Everyone loves a good horror anthology, but so few filmmakers can deliver one. The genre format had its heyday back in the ’60s and ’70s with production outfits like the UK’s Amicus leading the way, but they quickly stumbled after that. Quantity rose, in part because they’re budget-friendly, but quality dipped. There are standouts, though, and the granddaddy of those highlights is 1982’s collaboration between George Romero and Stephen King.
The tales are brought to life with a glorious EC Comics vibe, comic book panels, and all, with tongue firmly planted in cheek the film manages to deliver some truly memorable segments involving reanimated corpses, alien moss, killer bugs, and more. The tone may not be for everyone — the film loves a laugh — but fans of old school Tales from the Crypt-style antics can’t help but fall in love more and more with each re-watch. (Rob Hunter)
44. Society (1989)
The plot of Brian Yuzna’s body horror masterpiece is best articulated by the pop-punk poetic collective Sum 41. Quote: “I don’t want to waste my time/become another casualty of society.” How true, how true. This is, after all, the plight of Yuzna’s protagonist Bill: he’s pretty tired of his family’s lies, and he does not want to be liquified in their cult’s ritualistic flesh orgy.
Come to think of it, there’s more than one “Fat Lip” in Yuzna’s Society; stretched, dissented, and slippery in the masterful hands of practical effect wizard Screaming Mad George. Society gets a reputation for being weird and gross, which it is. But beneath all the slime and shunting, it’s a riotous skewering of the wealthy elite and their weird, kinky slug-eating sex parties. (Meg Shields)
43. Silver Bullet (1985)

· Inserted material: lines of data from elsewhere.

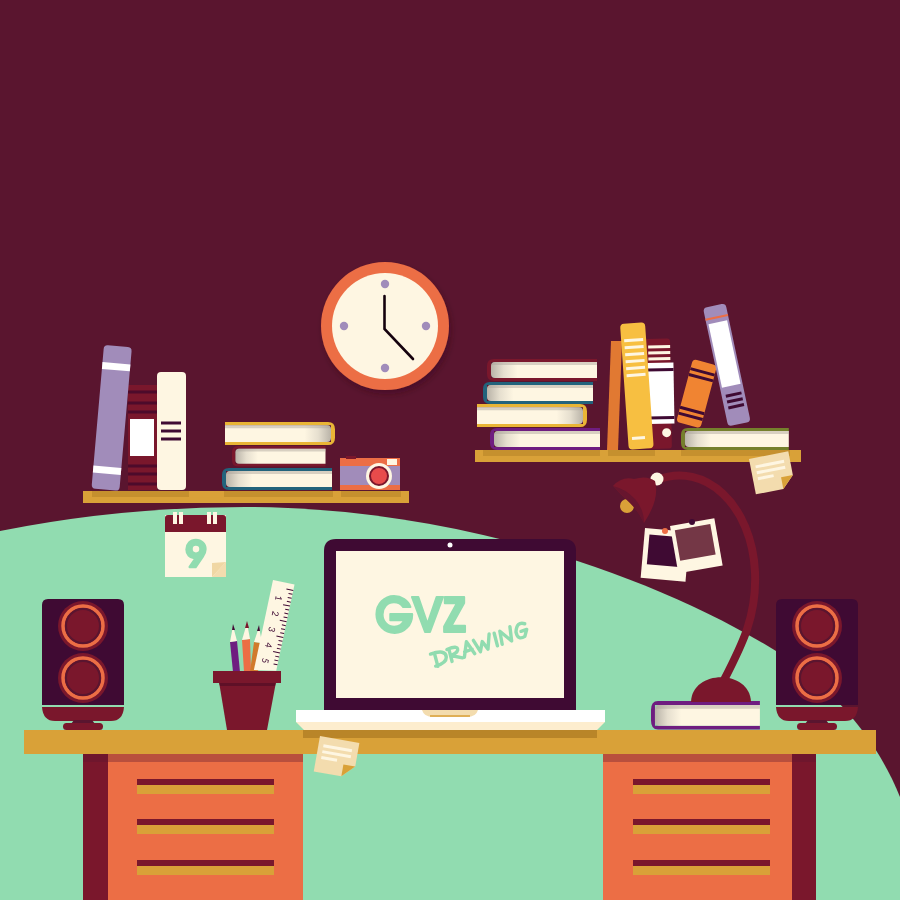
<!DOCTYPE html>
<html lang="en">
<head>
<meta charset="utf-8">
<title>Desk drawing</title>
<style>
:root {
  --wall: #5a152f; --mint: #91dcb0; --cream: #fef6e2; --wine: #7a172c;
  --plum: #3f0a33; --orange: #ec6e45; --gold: #d9a138; --gold-dark: #b98528;
  --lilac: #a18cba; --teal: #22637c; --yellow: #e9b536; --violet: #6f1d80;
  --olive: #75802c; --amber: #f08432; --sun: #f7bf41; --paper: #f3dcae;
}
html, body { margin: 0; height: 100%; overflow: hidden; background: var(--wall); }
svg { display: block; width: 900px; height: 900px; }
.wall { fill: var(--wall); } .mint { fill: var(--mint); } .cream { fill: var(--cream); }
.wine { fill: var(--wine); } .plum { fill: var(--plum); } .orange { fill: var(--orange); }
.gold { fill: var(--gold); } .gold-dark { fill: var(--gold-dark); } .lilac { fill: var(--lilac); }
.amber { fill: var(--amber); } .sun { fill: var(--sun); } .paper { fill: var(--paper); } .white { fill: #fff; }
.display { font-family: "TeX Gyre Adventor", "Inter", sans-serif; font-weight: 700; fill: var(--mint); stroke: var(--mint); stroke-linejoin: round; }
.ruler-text { font: 9px "Lato", sans-serif; fill: var(--plum); }
.hand { fill: none; stroke: var(--mint); stroke-width: 3.4; stroke-linecap: round; stroke-linejoin: round; }
.lines { fill: none; stroke-width: 3; }
</style>
</head>
<body>
<svg viewBox="0 0 900 900" role="img" aria-label="Desk with laptop, speakers, lamp and bookshelves">
  <defs>
    <linearGradient id="page-shade">
      <stop offset="0" stop-color="#b9b3a8"/><stop offset=".12" stop-color="#e6dfcf"/><stop offset=".25" stop-color="#fef6e2"/>
    </linearGradient>
    <filter id="soft-shadow" x="-20%" y="-20%" width="140%" height="140%">
      <feDropShadow dx="2" dy="4" stdDeviation="3" flood-color="#2d0618" flood-opacity=".4"/>
    </filter>
    <g id="lying-book">
      <path d="M110 0H7Q0 0 0 7V15Q0 22 7 22H110V19H4V3H110Z" fill="currentColor"/>
      <path d="M110 3H8Q4 3 4 7V15Q4 19 8 19H110Z" fill="url(#page-shade)"/>
      <path d="M110 3H8Q5 3 5 6H110Z" fill="#a9a39a" opacity=".45"/>
    </g>
    <g id="speaker">
      <path class="plum" d="M6 0H76Q82 0 82 6V106H0V6Q0 0 6 0Z"/>
      <g id="cone">
        <circle class="wine" cx="41" cy="27" r="25"/>
        <circle cx="41" cy="27" r="20" fill="#7a172c" stroke="#ec6e45" stroke-width="3.5"/>
        <circle cx="41" cy="27" r="17" fill="none" stroke="#5a152f" stroke-width="2"/>
      </g>
      <use href="#cone" y="52"/>
      <path class="wine" d="M0 108H82Q81 122 69 122H13Q1 122 0 108Z"/>
      <path class="wall" d="M32 121H50L53 125H29Z"/>
      <rect class="wine" x="21" y="124" width="40" height="7" rx="3.5"/>
    </g>
    <g id="drawer-handle">
      <rect class="wine" width="137" height="6"/><rect class="gold" y="6" width="137" height="9"/>
    </g>
    <g id="sticky-note">
      <path class="paper" d="M0 0H40V24L28 36H0Z"/>
      <path class="gold" d="M40 24L28 36V24Z"/>
      <path class="lines" d="M5 9H34M5 15H34M5 21H21" stroke="#fef6e2"/>
    </g>
  </defs>

  <g id="background">
    <rect class="wall" width="900" height="900"/>
    <path class="mint" d="M0 531Q120 507 245 507C440 507 640 567 776 651C830 686 875 735 900 797V900H0Z"/>
  </g>

  <g id="clock" filter="url(#soft-shadow)">
    <circle class="orange" cx="385" cy="326" r="64"/>
    <circle class="cream" cx="385" cy="326" r="53"/>
    <g class="lilac">
      <circle cx="385" cy="284" r="4.2"/><circle cx="426" cy="326" r="4.2"/>
      <circle cx="385" cy="368" r="4.2"/><circle cx="344" cy="326" r="4.2"/>
    </g>
    <path d="M384.500 296V329L413 359" fill="none" stroke="#150510" stroke-width="2.6" stroke-linecap="round"/>
  </g>

  <g id="left-shelf">
    <rect class="gold" x="83" y="491" width="326" height="12"/>
    <path class="gold-dark" opacity=".6" d="M92 491H189V497H92ZM224 491H333V497H224ZM341 491H401V497H341Z"/>
    <g id="wine-book">
      <rect class="wine" x="128" y="385" width="29" height="105"/>
      <rect class="white" x="130" y="419" width="24" height="37"/>
      <path class="lines" d="M128 392H157M128 403H157M128 412H157M128 466H157M128 474H157M128 484H157" stroke="#4d0b2b"/>
    </g>
    <g id="lilac-book" transform="translate(104 345) rotate(5)">
      <rect class="lilac" width="28" height="144" rx="4"/>
      <path class="white" d="M0 17H28V24H0ZM0 121H28V128H0Z"/>
    </g>
    <g id="cream-book">
      <rect class="cream" x="157" y="372" width="29" height="118" rx="4"/>
      <path class="lines" d="M161 423H181M161 431H181M161 439H181" stroke="#3f0a33"/>
    </g>
    <use href="#lying-book" color="#22637c" transform="translate(222 468)"/>
    <use href="#lying-book" color="#7a172c" transform="translate(232 446) scale(.85 .93)"/>
    <use href="#lying-book" color="#e9b536" transform="translate(335 422) scale(-1 1.05)"/>
    <g id="camera">
      <rect class="lilac" x="340" y="458" width="60" height="32"/>
      <path class="orange" d="M340 458H400V466H340ZM340 485H400V490H340Z"/>
      <rect class="cream" x="387" y="459" width="10" height="6"/>
      <rect class="wine" x="346" y="456" width="10" height="3"/>
      <circle class="cream" cx="379" cy="476" r="13"/>
      <circle cx="379" cy="476" r="9" fill="#e84b4b" stroke="#7a172c" stroke-width="2"/>
    </g>
  </g>

  <g id="right-shelf">
    <rect class="gold" x="475" y="450" width="326" height="12"/>
    <path class="gold-dark" opacity=".6" d="M483 450H600V456H483ZM608 450H655V456H608ZM681 450H790V456H681Z"/>
    <use href="#lying-book" color="#7a172c" transform="translate(487 359)"/>
    <use href="#lying-book" color="#22637c" transform="translate(483 382)"/>
    <use href="#lying-book" color="#e9b536" transform="translate(587 404) scale(-1 1.05)"/>
    <use href="#lying-book" color="#6f1d80" transform="translate(490 428)"/>
    <use href="#lying-book" color="#75802c" transform="translate(681 428) scale(.98 1)"/>
    <path class="amber" d="M611 341H622L618 450H607Z" fill-opacity=".9"/>
    <g id="labelled-book" transform="translate(645 339) rotate(-1)">
      <rect class="wine" width="25" height="110" rx="3"/>
      <rect class="white" x="2" y="24" width="26" height="61"/>
      <path class="lines" d="M3 8H25M3 14H25M3 20H25" stroke="#fef6e2"/>
      <path class="lines" d="M2 31H28M2 79H28" stroke="#3f0a33" stroke-width="2"/>
      <circle class="cream" cx="20" cy="94" r="4.5"/>
    </g>
    <g id="sun-book" transform="translate(620 324) rotate(-4)">
      <rect class="sun" width="25" height="126" rx="4"/>
      <path class="lines" d="M3 17H22M3 24H22M3 31H22M3 38H22M3 45H22M3 52H22M4 115H17" stroke="#fef6e2"/>
    </g>
    <g id="amber-book" transform="translate(693 359) rotate(15)">
      <rect class="amber" width="25" height="65" rx="4"/>
      <path class="lines" d="M0 10H25M0 16H25M0 50H25M0 56H25" stroke="#3f0a33" stroke-width="2.500"/>
    </g>
    <g id="tilted-book" transform="translate(703 308) rotate(-12)">
      <rect class="lilac" width="23" height="121" rx="4"/>
      <rect class="white" x="2" y="17" width="19" height="65"/>
      <path d="M0 12H23" stroke="#ec6e45" stroke-width="2"/>
      <path class="lines" d="M4 91H20M4 97H20M4 103H20" stroke="#3f0a33"/>
    </g>
    <use href="#sticky-note" transform="translate(749 459) rotate(-11)"/>
  </g>

  <g id="calendar">
    <rect class="cream" x="165" y="515" width="61" height="62"/>
    <path class="wine" d="M168 515H223Q226 515 226 518V532H165V518Q165 515 168 515Z"/>
    <path d="M175 512V524M181 512V524M209 512V524M215 512V524" stroke="#fef6e2" stroke-width="4"/>
    <path class="paper" d="M226 562V577H212Z"/><path d="M226 562L212 577V563Z" fill="#f0d7a4"/>
    <text class="display" x="196" y="567" font-size="37" stroke-width="2.500" text-anchor="middle">9</text>
  </g>

  <g id="polaroids">
    <g transform="translate(645 528) rotate(5)">
      <rect class="cream" width="45" height="50"/>
      <rect class="plum" x="5" y="6" width="35" height="30" role="img" aria-label="Dark instant photo"/>
    </g>
    <circle class="orange" cx="665" cy="531" r="3"/>
    <g transform="translate(670 526) rotate(-10)">
      <rect class="cream" width="45" height="48"/>
      <rect x="4" y="5" width="36" height="31" fill="#743746" role="img" aria-label="Plum instant photo"/>
    </g>
    <circle class="plum" cx="692" cy="522" r="3"/>
  </g>

  <use href="#speaker" transform="translate(42 599)"/>
  <use href="#speaker" transform="translate(776 599)"/>

  <g id="pencil-pot">
    <g id="pencils">
      <path d="M230 642L237 641L240 672H233Z" fill="#6f1d80"/><path class="cream" d="M230 642L233 626L237 641Z"/><path class="plum" d="M232 630L233 624L235 630Z"/>
      <path class="orange" d="M242 640L250 639L251 672H244Z"/><path class="cream" d="M242 640L247 623L250 639Z"/><path class="wine" d="M245 628L247 621L249 628Z"/>
      <path d="M254 642L262 643L258 672H250Z" fill="#d17a2b"/><path class="cream" d="M254 642L259 627L262 643Z"/><path class="plum" d="M257 631L259 625L260 631Z"/>
    </g>
    <g id="ruler" transform="translate(273 580) rotate(12)">
      <path class="cream" d="M0 0H22V88L0 92Z"/>
      <path d="M22 6H15M22 10H18M22 14H18M22 18H18M22 22H15M22 26H18M22 30H18M22 34H18M22 38H15M22 42H18M22 46H18M22 50H18M22 54H15M22 58H18M22 62H18M22 66H18M22 70H15M22 74H18M22 78H18M22 82H18" stroke="#3f0a33"/>
      <g class="ruler-text">
        <text transform="translate(6 14) rotate(90)">1</text><text transform="translate(6 30) rotate(90)">2</text>
        <text transform="translate(6 46) rotate(90)">3</text><text transform="translate(6 62) rotate(90)">4</text>
        <text transform="translate(6 78) rotate(90)">5</text>
      </g>
    </g>
    <path class="wine" d="M219 682H276L267 730H227Z"/>
    <path d="M219 682H276L275 686H220Z" fill="#5f1027"/>
    <rect class="wine" x="213" y="671" width="68" height="12"/>
  </g>

  <g id="desk-lamp">
    <circle class="gold" cx="627" cy="506" r="7"/>
    <path d="M657 480C705 461 752 505 755 572C757 616 742 645 724 680" fill="none" stroke="#7a172c" stroke-width="8"/>
    <circle class="cream" cx="657" cy="479" r="6.5"/>
    <path class="wine" d="M613 486Q622 476 634 479Q647 475 655 481Q660 499 644 523Q639 512 630 503Q620 494 613 486Z"/>
    <path class="wall" opacity=".6" d="M613 486Q626 489 635 499Q644 509 644 523Q640 513 630 503Z"/>
    <use href="#lying-book" color="#6f1d80" transform="translate(651 701) scale(.99 1.3)"/>
    <path class="wine" d="M691 702C692 669 750 669 751 702Z"/>
  </g>

  <g id="laptop">
    <path class="plum" d="M336 539H564Q576 539 576 551V711H324V551Q324 539 336 539Z"/>
    <circle class="white" cx="450" cy="545" r="2.500"/>
    <rect class="cream" x="336" y="551" width="228" height="147"/>
    <text class="display" x="375" y="632" font-size="48" stroke-width="2" textLength="91" lengthAdjust="spacingAndGlyphs">GVZ</text>
    <g class="hand" role="img" aria-label="DRAWING" transform="translate(436 667) rotate(-19)">
      <path d="M3 -14L2 0M-1 -14Q15 -14 13 -6Q11 0 0 -1"/>
      <path d="M18 -13L17 0M16 -13Q28 -14 26 -9Q24 -6 18 -6L28 0"/>
      <path d="M30 0L37 -14L41 0M32 -5H40"/>
      <path d="M44 -13L47 0L52 -9L55 0L61 -14"/>
      <path d="M66 -13L65 0"/>
      <path d="M70 0L72 -13L80 0L83 -14"/>
      <path d="M98 -12Q91 -17 87 -7Q86 2 94 0L98 -6H92"/>
    </g>
    <path fill="#fff" d="M296 710H605V722H296Z"/>
    <path fill="#fdedce" d="M296 722H605L597 730H304Z"/>
    <path class="paper" d="M422 710H478Q476 717 467 717H433Q424 717 422 710Z"/>
    <path d="M430 716H470" stroke="#d9a138" stroke-width="1.500"/>
  </g>

  <g id="desk">
    <g id="left-drawers">
      <rect class="wine" x="83" y="753" width="25" height="147"/>
      <rect class="orange" x="108" y="753" width="195" height="147"/>
      <path class="wall" opacity=".35" d="M83 754H303V762H83Z"/>
      <use href="#drawer-handle" x="137" y="779"/><use href="#drawer-handle" x="137" y="819"/><use href="#drawer-handle" x="137" y="860"/>
    </g>
    <g id="right-drawers">
      <rect class="orange" x="603" y="753" width="189" height="147"/>
      <rect class="wine" x="792" y="753" width="24" height="147"/>
      <path class="wall" opacity=".35" d="M603 754H816V762H603Z"/>
      <use href="#drawer-handle" x="633" y="779"/><use href="#drawer-handle" x="633" y="819"/><use href="#drawer-handle" x="633" y="860"/>
    </g>
    <rect class="gold" x="24" y="730" width="852" height="24"/>
    <rect class="gold-dark" x="303" y="730" width="294" height="8"/>
    <use href="#sticky-note" transform="translate(320 736) rotate(10)"/>
  </g>
</svg>
</body>
</html>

When people talk great werewolf movies they often zero in on 1982’s legendary doubleheader of An American Werewolf in London and The Howling. Both films are all-timers for a reason, but if talking top-five werewolf flicks you’re a tool to not include this mid-80s romp based on a novella by Stephen King (“Cycle of the Werewolf”).
People think just because it stars Gary Busey as a fun uncle and Corey Haim as a wheelchair-bound teen prone to pranks that it’s somehow a lesser effort, but that mentality blows. This is a fun flick that finds great character beats alongside its suspenseful monster sequences. Sure, the creature’s practical makeup can’t compete with the work of a Baker or a Bottin, but it’s still a great time in King country thanks to a commitment to deliver an entertaining slice of horror. (Rob Hunter)
42. My Bloody Valentine (1981)
In the wake of Halloween, there was a rush to pervert every holiday. The Canadians were the first to take a stab at Valentine’s Day, producing one of the most gruesome slashers of the decade. My Bloody Valentine marries the manufactured greeting card celebration with a Nova Scotian mining aesthetic, and the result is an utterly deranged splash of gore. The killer miner, at the heart of this tale, is a gas-masked tyrant destined to dig a treacherous chasm in your psyche. Whether he dies at the end or not, he will forever be locked in your subconscious, waiting to erupt whenever the lights go out. (Brad Gullickson)
41. Videodrome (1983)
Along with authentic maple syrup and basketball, Videodrome might be the greatest gift Canada has given the world. In 1983, David Cronenberg, Toronto’s own king of venereal horror, delivered his take on the classic story of a man who falls headfirst down a conspiracy rabbit hole. Max Renn (James Woods) is the head of a schlocky TV-station whose interest in exploitation programming leads to a mysterious broadcast where snuff films are only the beginning. Videodrome is a shocking and brutally prescient exploration of media consumption that was as groundbreaking in the ’80s as it is now, both for its daring narrative and technical prowess. Long live the new flesh, indeed. (Anna Swanson)